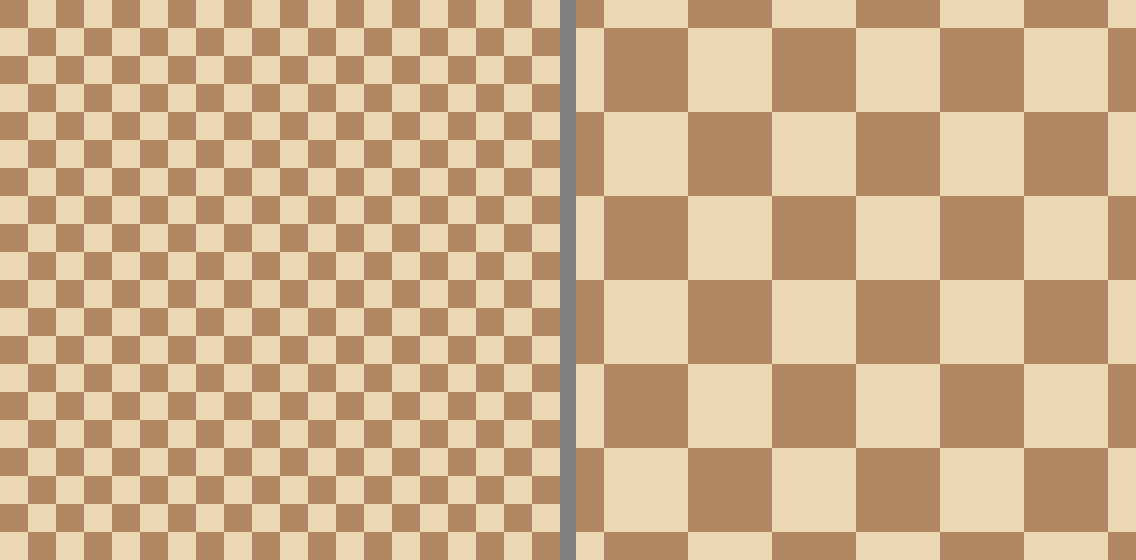
Left: the whole. Right: its middle third, enlarged.
Write a three.js fragment shader that draws this pattern.

```glsl
// Two-tone checkerboard of cream and brown squares, 20 by 20 cells.
#define CELLS 20.0
#define CREAM vec3(0.928, 0.840, 0.706)
#define BROWN vec3(0.686, 0.520, 0.383)
#define EDGE_PIXELS 1.0

varying vec2 vUv;

// Signed distance to the nearest cell border: negative in even cells, positive in odd ones.
vec2 borderDistance(vec2 cell) {
  return 0.5 - abs(mod(cell - 0.5, 2.0) - 1.0);
}

void main() {
  vec2 cell = vUv * CELLS;

  // Parity of column and row, from -1 to 1, softened across the border
  vec2 halfEdge = max(0.5 * EDGE_PIXELS * fwidth(cell), vec2(0.0001));
  vec2 parity = clamp(borderDistance(cell) / halfEdge, -1.0, 1.0);

  // Equal parities give cream, unequal ones brown
  float creamAmount = 0.5 + 0.5 * parity.x * parity.y;
  gl_FragColor = vec4(mix(BROWN, CREAM, creamAmount), 1.0);
}
```
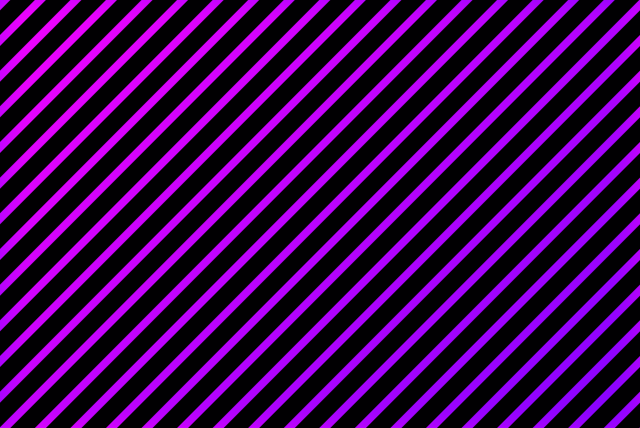
Write a Shadertoy shader that draws this pattern.

```glsl
// Neon diagonal stripes on black: 18 periods across and 12 down, rising right.
// A stripe mask comes from the distance to the nearest stripe centre; its
// colour is a magenta-to-violet diagonal ramp that wraps softly at the borders.

// Ramp from 0 to 1 that returns smoothly across the tile border.
float wrappedRamp(float x) {
    float w = 0.05;
    return x + 1.0 - smoothstep(-w, w, x) - smoothstep(1.0 - w, 1.0 + w, x);
}

// Coverage of the stripes, antialiased over about one pixel.
float stripeMask(vec2 uv) {
    vec2 repeats = vec2(18.0, -12.0);
    float phase = dot(uv, repeats) - 0.135;
    float centreDistance = abs(fract(phase + 0.5) - 0.5);
    float soft = 0.7 * length(repeats / iResolution.xy);
    return 1.0 - smoothstep(0.155 - soft, 0.155 + soft, centreDistance);
}

void mainImage(out vec4 fragColor, in vec2 fragCoord) {
    vec2 uv = fragCoord / iResolution.xy;

    // Magenta at the upper left, violet at the lower right
    float ramp = 0.6 * wrappedRamp(uv.x) + 0.4 * wrappedRamp(1.0 - uv.y);
    vec3 neon = mix(vec3(0.95, 0.01, 0.99), vec3(0.52, 0.01, 1.0), ramp);

    vec3 background = vec3(0.005, 0.0, 0.008);
    fragColor = vec4(mix(background, neon, stripeMask(uv)), 1.0);
}
```
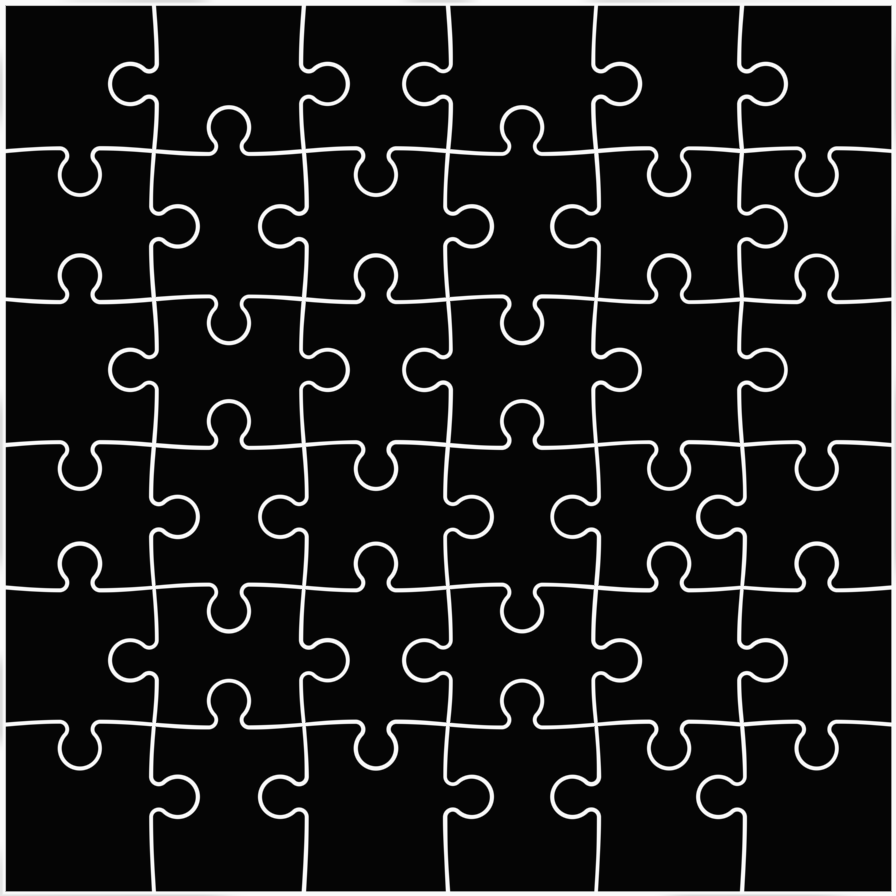
This pattern is drawn by a Shadertoy shader. Its source:

```glsl
// Black jigsaw puzzle of six by six pieces, parted by thin white cuts in a pale frame.

// Cut positions and tab centres, in cells (the canvas is 6 cells wide), rows from the top
const float cutX[7] = float[7](0.039, 1.031, 2.035, 3.0, 3.992, 4.969, 5.969);
const float cutY[7] = float[7](0.039, 1.012, 2.004, 2.98, 3.934, 4.852, 5.969);
const float tabY[6] = float[6](0.5625, 1.516, 2.477, 3.461, 4.422, 5.336);

float hash(vec2 p) {
    vec3 q = fract(vec3(p.xyx) * 0.1031);
    q += dot(q, q.yzx + 33.33);
    return fract((q.x + q.y) * q.z);
}

float noise(vec2 p) {
    vec2 i = floor(p), f = fract(p);
    f = f * f * (3.0 - 2.0 * f);
    return mix(mix(hash(i), hash(i + vec2(1, 0)), f.x),
               mix(hash(i + vec2(0, 1)), hash(i + vec2(1, 1)), f.x), f.y);
}

// Distance to one cut: q.x runs along it from the tab centre, q.y points out to the knob
float tabbedEdge(vec2 q, float reach) {
    const float bow = 0.019, knobR = 0.135, filletR = 0.051;
    const vec2 knob = vec2(0.0, 0.159);
    float rise = knob.y - (filletR - bow);
    vec2 fillet = vec2(sqrt((knobR + filletR) * (knobR + filletR) - rise * rise), filletR - bow);
    q.x = abs(q.x);

    // Bowed shoulder from the crossing to the neck
    float s = clamp((reach - q.x) / (reach - fillet.x), 0.0, 1.0);
    float past = max(q.x - reach, 0.0) + max(fillet.x - q.x, 0.0);
    float d = length(vec2(past, q.y + bow * sin(1.5708 * s)));

    // Neck fillet and round knob meet on the line through their centres
    vec2 v = q - fillet, n = knob - fillet;
    if (n.x * v.y - n.y * v.x < 0.0) d = min(d, abs(length(q - knob) - knobR));
    else if (v.x < 0.0) d = min(d, abs(length(v) - filletR));
    return d;
}

// Places a tabbed edge between two crossings
float cut(vec2 q, float lo, float mid, float hi, float side) {
    float reach = q.x < mid ? mid - lo : hi - mid;
    return tabbedEdge(vec2(q.x - mid, q.y * side), reach);
}

float cutDistance(vec2 p) {
    float d = 1e3;
    for (int k = 1; k < 6; k++) {
        for (int i = 0; i < 6; i++) {
            // Tabs alternate, apart from the last column
            float across = (k + min(i, 4)) % 2 == 1 ? 1.0 : -1.0;
            float down = (min(k, 4) + i) % 2 == 0 || (k == 5 && i == 1) ? 1.0 : -1.0;
            float midX = 0.5 * (cutX[i] + cutX[i + 1]);
            d = min(d, cut(vec2(p.x, p.y - cutY[k]), cutX[i], midX, cutX[i + 1], across));
            d = min(d, cut(vec2(p.y, p.x - cutX[k]), cutY[i], tabY[i], cutY[i + 1], down));
        }
    }
    return d;
}

void mainImage(out vec4 fragColor, in vec2 fragCoord) {
    float size = min(iResolution.x, iResolution.y);
    vec2 p = (fragCoord - 0.5 * iResolution.xy) * 6.0 / size + 3.0;
    p.y = 6.0 - p.y;
    float soft = max(4.5 / size, 0.006);

    // Cuts of slightly uneven width
    float halfWidth = 0.0135 + 0.003 * (noise(p * 4.0) - 0.5);
    float line = 1.0 - smoothstep(-soft, soft, cutDistance(p) - halfWidth);

    // Frame, greyer in patches towards its outer rim
    vec2 inset = min(p - 0.039, 5.969 - p);
    float edge = min(inset.x, inset.y);
    float frame = 1.0 - smoothstep(-soft, soft, edge);
    float grime = smoothstep(0.45, 0.8, noise(p * 1.7 + 9.0)) * smoothstep(0.01, 0.03, -edge);

    float shade = mix(0.02, 0.98, line);
    shade = mix(shade, 0.98 - 0.12 * grime, frame);
    fragColor = vec4(vec3(shade), 1.0);
}
```
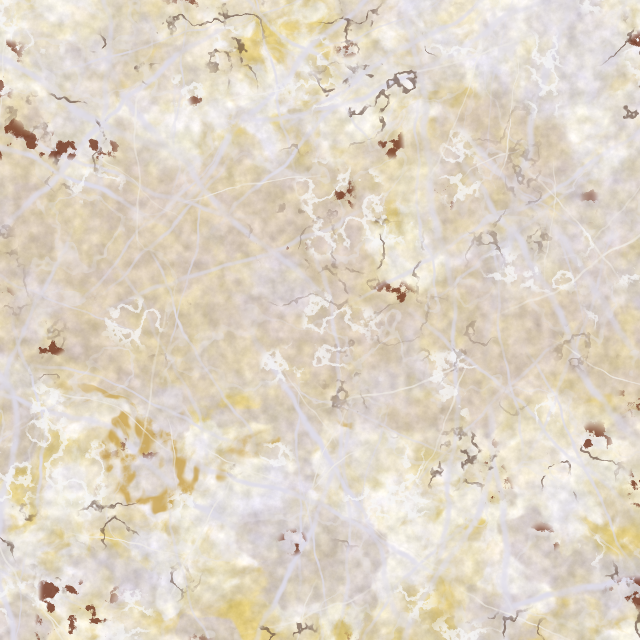
A WebGL 1 fragment shader for this texture:

```glsl
precision highp float;
// Polished cream marble: a tan core band between cloudy ivory and straw zones,
// crossed by soft lavender veins, white hairlines, dark cracks and rust flecks.
// Clouds are layered fbm; veins are bent tapered strands; cracks are noise contours.
uniform vec2 u_resolution;

const vec3 TAN = vec3(0.848, 0.787, 0.712);
const vec3 CREAM = vec3(0.925, 0.890, 0.810);
const vec3 STRAW = vec3(0.875, 0.818, 0.665);
const vec3 YELLOW = vec3(0.875, 0.785, 0.480);
const vec3 WHITE = vec3(0.945, 0.930, 0.905);
const vec3 STONE = vec3(0.830, 0.787, 0.755);
const vec3 LAVENDER = vec3(0.875, 0.865, 0.915);
const vec3 OCHRE = vec3(0.780, 0.620, 0.260);
const vec3 UMBER = vec3(0.400, 0.300, 0.250);
const vec3 RUST = vec3(0.440, 0.200, 0.110);

float hash(vec2 p) {
  vec3 q = fract(vec3(p.xyx) * 0.1031);
  q += dot(q, q.yzx + 33.33);
  return fract((q.x + q.y) * q.z);
}

float noise(vec2 p) {
  vec2 cell = floor(p);
  vec2 f = fract(p);
  f = f * f * (3.0 - 2.0 * f);
  float low = mix(hash(cell), hash(cell + vec2(1.0, 0.0)), f.x);
  float high = mix(hash(cell + vec2(0.0, 1.0)), hash(cell + 1.0), f.x);
  return mix(low, high, f.y);
}

float fbm(vec2 p) {
  float sum = 0.0;
  float gain = 0.516;
  for (int i = 0; i < 5; i++) {
    sum += gain * noise(p);
    p = mat2(1.6, 1.2, -1.2, 1.6) * p + 7.3;
    gain *= 0.5;
  }
  return sum;
}

// Thin line where a noise field crosses its middle value.
float contour(float field, float halfWidth) {
  return 1.0 - smoothstep(0.3 * halfWidth, halfWidth, abs(field - 0.5));
}

// Family of gently bent, tapering veins with mostly steep directions.
float strands(vec2 p, float seed, float width, float reach, float pixel) {
  float ink = 0.0;
  for (int i = 0; i < 32; i++) {
    vec2 id = vec2(float(i) + 1.0, seed);
    vec2 center = vec2(hash(id), hash(id + 31.7));
    float angle = 1.57 + 2.7 * (hash(id + 67.1) - 0.5);
    float size = hash(id + 93.4);
    vec2 along = vec2(cos(angle), sin(angle));
    vec2 offset = p - center;
    float run = dot(offset, along);
    float across = dot(offset, vec2(-along.y, along.x));
    across += 0.010 * sin(run * 11.0 + 40.0 * size);
    float extent = reach * mix(0.4, 1.0, size);
    float taper = 1.0 - smoothstep(0.4 * extent, extent, abs(run));
    float w = max(width * mix(0.45, 1.0, size * size), 1.2 * pixel);
    float line = 1.0 - smoothstep(0.15 * w, w, abs(across));
    ink = max(ink, line * taper * mix(0.55, 1.0, hash(id + 12.9)));
  }
  return ink;
}

// Ivory, straw and white clouds with grey stone pockets towards the bottom.
vec3 cloudColor(vec2 p, float height) {
  float tint = mix(fbm(p * 7.0 + 41.0), fbm(p * 24.0 + 3.0), 0.45);
  vec3 color = mix(CREAM, STRAW, smoothstep(0.44, 0.60, tint));
  color = mix(color, YELLOW, 0.85 * smoothstep(0.56, 0.68, tint));
  float bleach = mix(fbm(p * 11.0 + 13.0), fbm(p * 32.0 + 29.0), 0.4);
  color = mix(color, WHITE, 0.9 * smoothstep(0.47, 0.58, bleach));
  float pocket = smoothstep(0.53, 0.60, fbm(p * 9.0 + 71.0));
  return mix(color, STONE, pocket * mix(0.8, 0.45, smoothstep(0.3, 0.7, height)));
}

void main() {
  vec2 uv = gl_FragCoord.xy / u_resolution.y;
  float pixel = 1.0 / u_resolution.y;
  vec2 warp = vec2(fbm(uv * 6.0 + 3.0), fbm(uv * 6.0 + 19.0)) - 0.5;
  vec2 p = uv + 0.10 * warp;

  // Base: tan core with ragged borders inside the clouds.
  float border = abs(uv.y - 0.54) + 0.65 * (fbm(p * 5.0 + 5.0) - 0.5);
  float core = 1.0 - smoothstep(0.16, 0.25, border);
  vec3 tanColor = mix(TAN, STRAW, 0.55 * smoothstep(0.48, 0.66, fbm(p * 22.0 + 27.0)));
  vec3 color = mix(cloudColor(p, uv.y), tanColor, 0.92 * core);
  color = mix(color, LAVENDER, 0.45 * smoothstep(0.50, 0.68, fbm(p * 9.0 + 57.0)));
  color += 0.20 * (fbm(uv * 75.0) - 0.5) + 0.08 * (fbm(uv * 30.0 + 5.0) - 0.5);
  color.b += 0.14 * (fbm(uv * 42.0 + 11.0) - 0.5);

  // Ochre streaks along the lower border of the core.
  float seam = contour(core, 0.32) * (1.0 - smoothstep(0.36, 0.46, uv.y));
  float seamGate = smoothstep(0.52, 0.70, noise(uv * 10.0 + 9.0));
  color = mix(color, OCHRE, 0.75 * seam * seamGate * smoothstep(0.3, 0.5, fbm(uv * 30.0)));

  // Lavender veins, broad and fine, a faint web, then white hairlines.
  vec2 bent = uv + 0.06 * warp;
  float patchy = mix(0.55, 1.0, smoothstep(0.35, 0.6, fbm(uv * 26.0 + 83.0)));
  float veins = max(strands(bent, 5.0, 0.010, 0.42, pixel),
                    0.85 * strands(bent, 23.0, 0.0055, 0.30, pixel));
  color = mix(color, LAVENDER, veins * patchy);
  float web = contour(fbm(p * 9.0 + 37.0), max(0.025, 14.0 * pixel));
  color = mix(color, mix(LAVENDER, WHITE, 0.5), 0.45 * web * patchy);
  color = mix(color, WHITE, 0.85 * patchy * strands(bent, 47.0, 0.0030, 0.17, pixel));

  // Curly white flecks, dark cracks and small rust spots.
  float fleckGate = smoothstep(0.64, 0.80, noise(uv * 14.0 + 33.0));
  float fleck = contour(fbm(uv * 34.0 + 61.0), max(0.050, 50.0 * pixel));
  color = mix(color, vec3(0.97), 0.75 * fleck * fleckGate);
  float crackGate = smoothstep(0.55, 0.80, noise(uv * 11.0 + 77.0)) * (1.0 - 0.6 * core);
  float crack = contour(fbm(uv * 16.0 + 91.0), max(0.020, 18.0 * pixel));
  crack *= smoothstep(0.35, 0.55, fbm(uv * 45.0 + 21.0));
  color = mix(color, UMBER, 0.65 * crack * crackGate);
  float spotGate = smoothstep(0.80, 0.92, noise(uv * 13.0 + 15.0));
  float spot = smoothstep(0.57, 0.66, fbm(uv * 62.0 + 7.0)) * spotGate;
  color = mix(color, RUST, 0.8 * spot);

  gl_FragColor = vec4(clamp(color, 0.0, 1.0), 1.0);
}
```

(EXERCISE REQUIREMENTS):
Line count for "veins": give the number of lines in the data above that include it, and nothing else.

(ANSWER SPACE):
6